[WHAT IS REQUIRED]
Report, as a single figure, how many lines in the records below include "naranja".

-=-=-

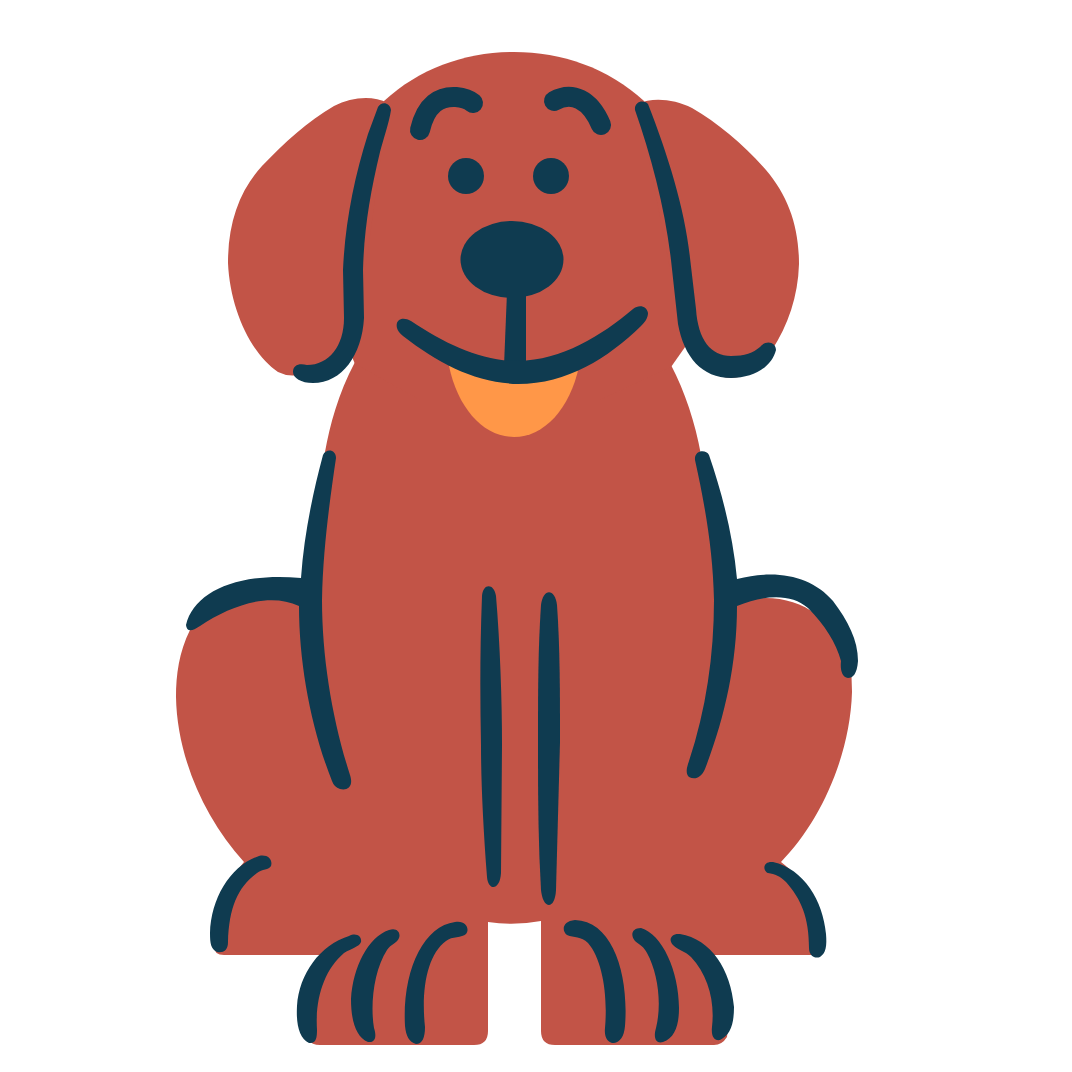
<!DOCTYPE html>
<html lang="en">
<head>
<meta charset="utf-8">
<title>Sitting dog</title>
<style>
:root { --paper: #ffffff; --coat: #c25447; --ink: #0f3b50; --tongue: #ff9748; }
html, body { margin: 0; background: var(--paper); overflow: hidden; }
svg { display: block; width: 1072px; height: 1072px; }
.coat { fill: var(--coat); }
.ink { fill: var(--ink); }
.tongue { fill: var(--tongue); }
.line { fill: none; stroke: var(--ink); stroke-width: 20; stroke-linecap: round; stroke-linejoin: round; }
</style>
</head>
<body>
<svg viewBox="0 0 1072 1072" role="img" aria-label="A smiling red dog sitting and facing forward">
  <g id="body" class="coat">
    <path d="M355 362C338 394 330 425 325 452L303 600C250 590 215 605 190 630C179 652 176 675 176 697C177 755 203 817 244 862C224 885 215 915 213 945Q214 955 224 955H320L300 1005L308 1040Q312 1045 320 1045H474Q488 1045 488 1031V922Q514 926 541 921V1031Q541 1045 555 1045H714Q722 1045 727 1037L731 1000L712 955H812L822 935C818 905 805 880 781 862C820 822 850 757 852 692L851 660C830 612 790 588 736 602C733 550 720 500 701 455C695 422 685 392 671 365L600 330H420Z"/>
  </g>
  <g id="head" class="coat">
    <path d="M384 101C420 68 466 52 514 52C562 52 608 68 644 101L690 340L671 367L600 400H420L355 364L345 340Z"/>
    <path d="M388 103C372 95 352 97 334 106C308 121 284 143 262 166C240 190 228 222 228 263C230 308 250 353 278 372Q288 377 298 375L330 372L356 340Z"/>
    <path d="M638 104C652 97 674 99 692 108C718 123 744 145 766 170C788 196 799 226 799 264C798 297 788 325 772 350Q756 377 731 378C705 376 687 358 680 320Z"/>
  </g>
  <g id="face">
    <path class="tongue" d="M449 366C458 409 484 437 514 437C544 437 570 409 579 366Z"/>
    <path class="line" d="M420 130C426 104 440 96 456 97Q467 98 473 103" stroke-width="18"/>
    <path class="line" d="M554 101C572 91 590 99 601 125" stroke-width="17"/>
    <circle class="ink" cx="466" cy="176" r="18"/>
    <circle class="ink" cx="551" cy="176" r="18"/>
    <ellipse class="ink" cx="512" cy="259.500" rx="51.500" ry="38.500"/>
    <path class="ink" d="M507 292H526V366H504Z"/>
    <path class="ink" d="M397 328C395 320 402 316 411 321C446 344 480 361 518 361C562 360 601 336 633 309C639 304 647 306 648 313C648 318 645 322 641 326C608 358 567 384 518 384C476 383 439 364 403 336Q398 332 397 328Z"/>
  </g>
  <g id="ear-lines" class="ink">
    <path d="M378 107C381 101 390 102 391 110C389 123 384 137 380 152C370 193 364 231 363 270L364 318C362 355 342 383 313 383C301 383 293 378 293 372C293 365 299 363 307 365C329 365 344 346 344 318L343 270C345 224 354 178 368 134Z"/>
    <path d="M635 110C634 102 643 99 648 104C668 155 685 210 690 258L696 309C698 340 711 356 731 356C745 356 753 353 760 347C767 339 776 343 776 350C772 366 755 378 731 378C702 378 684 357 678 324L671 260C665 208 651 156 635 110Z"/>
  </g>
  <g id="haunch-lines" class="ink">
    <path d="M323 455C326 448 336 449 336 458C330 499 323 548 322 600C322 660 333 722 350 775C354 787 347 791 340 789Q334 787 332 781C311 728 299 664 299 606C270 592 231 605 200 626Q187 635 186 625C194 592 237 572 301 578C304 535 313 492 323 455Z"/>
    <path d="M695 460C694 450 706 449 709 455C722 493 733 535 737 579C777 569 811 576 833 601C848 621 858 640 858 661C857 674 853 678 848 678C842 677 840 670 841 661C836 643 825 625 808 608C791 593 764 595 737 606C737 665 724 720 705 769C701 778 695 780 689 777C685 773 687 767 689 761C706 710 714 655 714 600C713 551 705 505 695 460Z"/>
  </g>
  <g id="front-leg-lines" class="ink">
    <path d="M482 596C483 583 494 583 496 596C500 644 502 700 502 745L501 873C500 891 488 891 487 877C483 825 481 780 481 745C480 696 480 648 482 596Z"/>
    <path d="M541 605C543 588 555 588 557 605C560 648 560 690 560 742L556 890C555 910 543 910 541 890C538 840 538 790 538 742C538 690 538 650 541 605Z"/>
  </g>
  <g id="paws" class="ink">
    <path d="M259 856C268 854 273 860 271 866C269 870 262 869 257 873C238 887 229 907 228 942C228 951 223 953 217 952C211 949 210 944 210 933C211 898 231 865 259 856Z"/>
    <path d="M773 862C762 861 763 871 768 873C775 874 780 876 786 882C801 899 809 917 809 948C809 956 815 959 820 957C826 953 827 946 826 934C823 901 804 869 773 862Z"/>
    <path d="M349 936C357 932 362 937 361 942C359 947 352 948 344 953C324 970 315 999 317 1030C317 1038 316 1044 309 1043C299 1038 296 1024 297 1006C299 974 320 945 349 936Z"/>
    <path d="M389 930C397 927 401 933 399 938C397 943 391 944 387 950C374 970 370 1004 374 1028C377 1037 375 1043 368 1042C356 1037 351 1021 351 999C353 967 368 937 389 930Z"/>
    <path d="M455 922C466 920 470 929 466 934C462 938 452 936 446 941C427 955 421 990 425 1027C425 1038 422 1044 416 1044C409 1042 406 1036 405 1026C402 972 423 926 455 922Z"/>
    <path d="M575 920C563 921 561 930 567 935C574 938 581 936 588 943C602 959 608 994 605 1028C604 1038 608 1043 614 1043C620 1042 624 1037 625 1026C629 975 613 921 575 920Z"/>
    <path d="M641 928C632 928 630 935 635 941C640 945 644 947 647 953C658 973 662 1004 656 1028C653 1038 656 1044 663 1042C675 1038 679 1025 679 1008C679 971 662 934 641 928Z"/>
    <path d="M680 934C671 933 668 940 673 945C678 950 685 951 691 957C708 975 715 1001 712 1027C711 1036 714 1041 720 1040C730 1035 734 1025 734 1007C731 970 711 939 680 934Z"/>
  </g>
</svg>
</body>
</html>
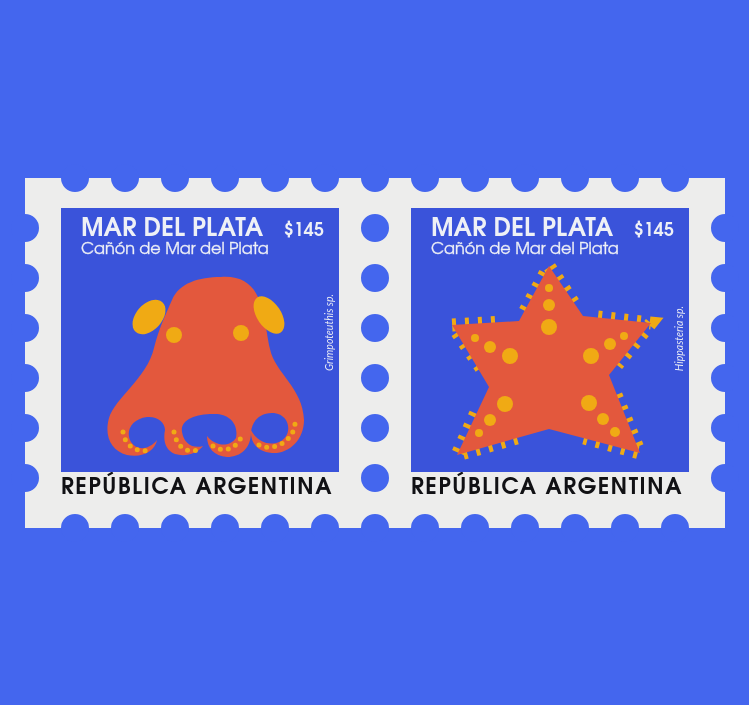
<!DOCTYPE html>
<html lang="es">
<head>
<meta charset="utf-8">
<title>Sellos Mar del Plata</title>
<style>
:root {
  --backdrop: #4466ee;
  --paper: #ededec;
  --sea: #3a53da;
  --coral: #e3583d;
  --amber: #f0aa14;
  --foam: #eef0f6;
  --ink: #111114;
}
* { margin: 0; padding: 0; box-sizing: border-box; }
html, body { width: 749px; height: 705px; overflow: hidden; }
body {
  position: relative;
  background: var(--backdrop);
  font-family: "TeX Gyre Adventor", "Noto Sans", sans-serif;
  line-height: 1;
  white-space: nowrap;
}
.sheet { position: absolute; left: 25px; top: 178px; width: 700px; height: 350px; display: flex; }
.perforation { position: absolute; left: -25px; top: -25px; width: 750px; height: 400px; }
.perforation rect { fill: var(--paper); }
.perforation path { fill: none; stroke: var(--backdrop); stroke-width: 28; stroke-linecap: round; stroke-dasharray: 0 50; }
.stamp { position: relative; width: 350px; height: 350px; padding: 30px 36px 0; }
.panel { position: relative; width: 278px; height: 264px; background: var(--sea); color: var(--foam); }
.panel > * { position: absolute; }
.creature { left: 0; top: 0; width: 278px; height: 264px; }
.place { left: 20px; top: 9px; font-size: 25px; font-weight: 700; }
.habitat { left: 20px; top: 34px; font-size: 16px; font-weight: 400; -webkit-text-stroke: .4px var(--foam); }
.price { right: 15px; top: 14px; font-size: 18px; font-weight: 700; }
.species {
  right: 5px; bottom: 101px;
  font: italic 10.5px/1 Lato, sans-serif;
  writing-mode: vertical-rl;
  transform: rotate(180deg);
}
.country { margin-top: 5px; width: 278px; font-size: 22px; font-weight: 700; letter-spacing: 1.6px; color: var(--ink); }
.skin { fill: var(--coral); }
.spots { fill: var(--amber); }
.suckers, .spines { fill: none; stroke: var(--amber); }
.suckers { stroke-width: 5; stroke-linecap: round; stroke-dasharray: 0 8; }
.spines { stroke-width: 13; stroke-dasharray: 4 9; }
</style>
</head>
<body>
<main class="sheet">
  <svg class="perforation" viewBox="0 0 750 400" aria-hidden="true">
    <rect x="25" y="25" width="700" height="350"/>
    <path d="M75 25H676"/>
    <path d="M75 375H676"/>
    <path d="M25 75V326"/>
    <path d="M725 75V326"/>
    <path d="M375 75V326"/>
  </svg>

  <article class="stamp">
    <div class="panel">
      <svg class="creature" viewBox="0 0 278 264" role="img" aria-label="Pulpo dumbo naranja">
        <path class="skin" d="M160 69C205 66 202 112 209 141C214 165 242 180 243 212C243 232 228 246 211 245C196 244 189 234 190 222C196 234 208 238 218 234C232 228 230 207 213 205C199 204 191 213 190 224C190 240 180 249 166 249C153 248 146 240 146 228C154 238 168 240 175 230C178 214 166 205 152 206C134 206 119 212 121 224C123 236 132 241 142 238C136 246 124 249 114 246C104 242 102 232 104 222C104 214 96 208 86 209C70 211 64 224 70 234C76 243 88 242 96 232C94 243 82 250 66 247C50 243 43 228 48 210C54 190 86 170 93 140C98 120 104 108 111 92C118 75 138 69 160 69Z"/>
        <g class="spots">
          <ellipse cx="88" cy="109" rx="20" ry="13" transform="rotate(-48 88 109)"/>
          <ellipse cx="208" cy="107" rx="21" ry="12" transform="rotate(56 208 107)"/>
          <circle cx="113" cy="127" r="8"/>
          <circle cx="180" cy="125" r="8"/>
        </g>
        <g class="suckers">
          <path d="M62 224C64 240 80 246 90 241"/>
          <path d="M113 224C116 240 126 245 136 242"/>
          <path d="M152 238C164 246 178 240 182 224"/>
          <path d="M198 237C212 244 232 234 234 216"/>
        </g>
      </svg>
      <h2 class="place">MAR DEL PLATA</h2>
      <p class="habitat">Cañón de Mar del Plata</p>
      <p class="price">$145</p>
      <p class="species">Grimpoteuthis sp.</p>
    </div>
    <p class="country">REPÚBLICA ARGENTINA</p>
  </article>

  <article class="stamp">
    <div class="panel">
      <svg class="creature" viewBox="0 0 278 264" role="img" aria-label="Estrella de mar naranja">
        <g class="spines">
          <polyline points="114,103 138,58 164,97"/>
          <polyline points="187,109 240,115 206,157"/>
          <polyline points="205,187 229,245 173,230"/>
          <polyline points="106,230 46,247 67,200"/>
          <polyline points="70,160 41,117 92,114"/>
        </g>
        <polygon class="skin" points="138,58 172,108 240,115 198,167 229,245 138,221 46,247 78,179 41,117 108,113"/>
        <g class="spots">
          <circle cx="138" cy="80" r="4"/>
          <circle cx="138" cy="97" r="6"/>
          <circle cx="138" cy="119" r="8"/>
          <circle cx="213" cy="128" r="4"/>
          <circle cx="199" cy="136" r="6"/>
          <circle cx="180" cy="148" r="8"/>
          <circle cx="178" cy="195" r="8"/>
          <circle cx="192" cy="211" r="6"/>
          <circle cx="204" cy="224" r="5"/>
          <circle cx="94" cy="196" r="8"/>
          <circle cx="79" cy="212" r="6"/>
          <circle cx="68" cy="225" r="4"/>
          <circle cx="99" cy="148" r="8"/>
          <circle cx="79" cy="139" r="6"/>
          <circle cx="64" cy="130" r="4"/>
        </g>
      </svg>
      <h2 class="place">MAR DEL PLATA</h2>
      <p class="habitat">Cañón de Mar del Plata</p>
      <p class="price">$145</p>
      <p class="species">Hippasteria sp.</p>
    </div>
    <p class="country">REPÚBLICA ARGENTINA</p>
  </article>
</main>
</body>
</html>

-=-=-

[RESULT OF THIS EXERCISE]
2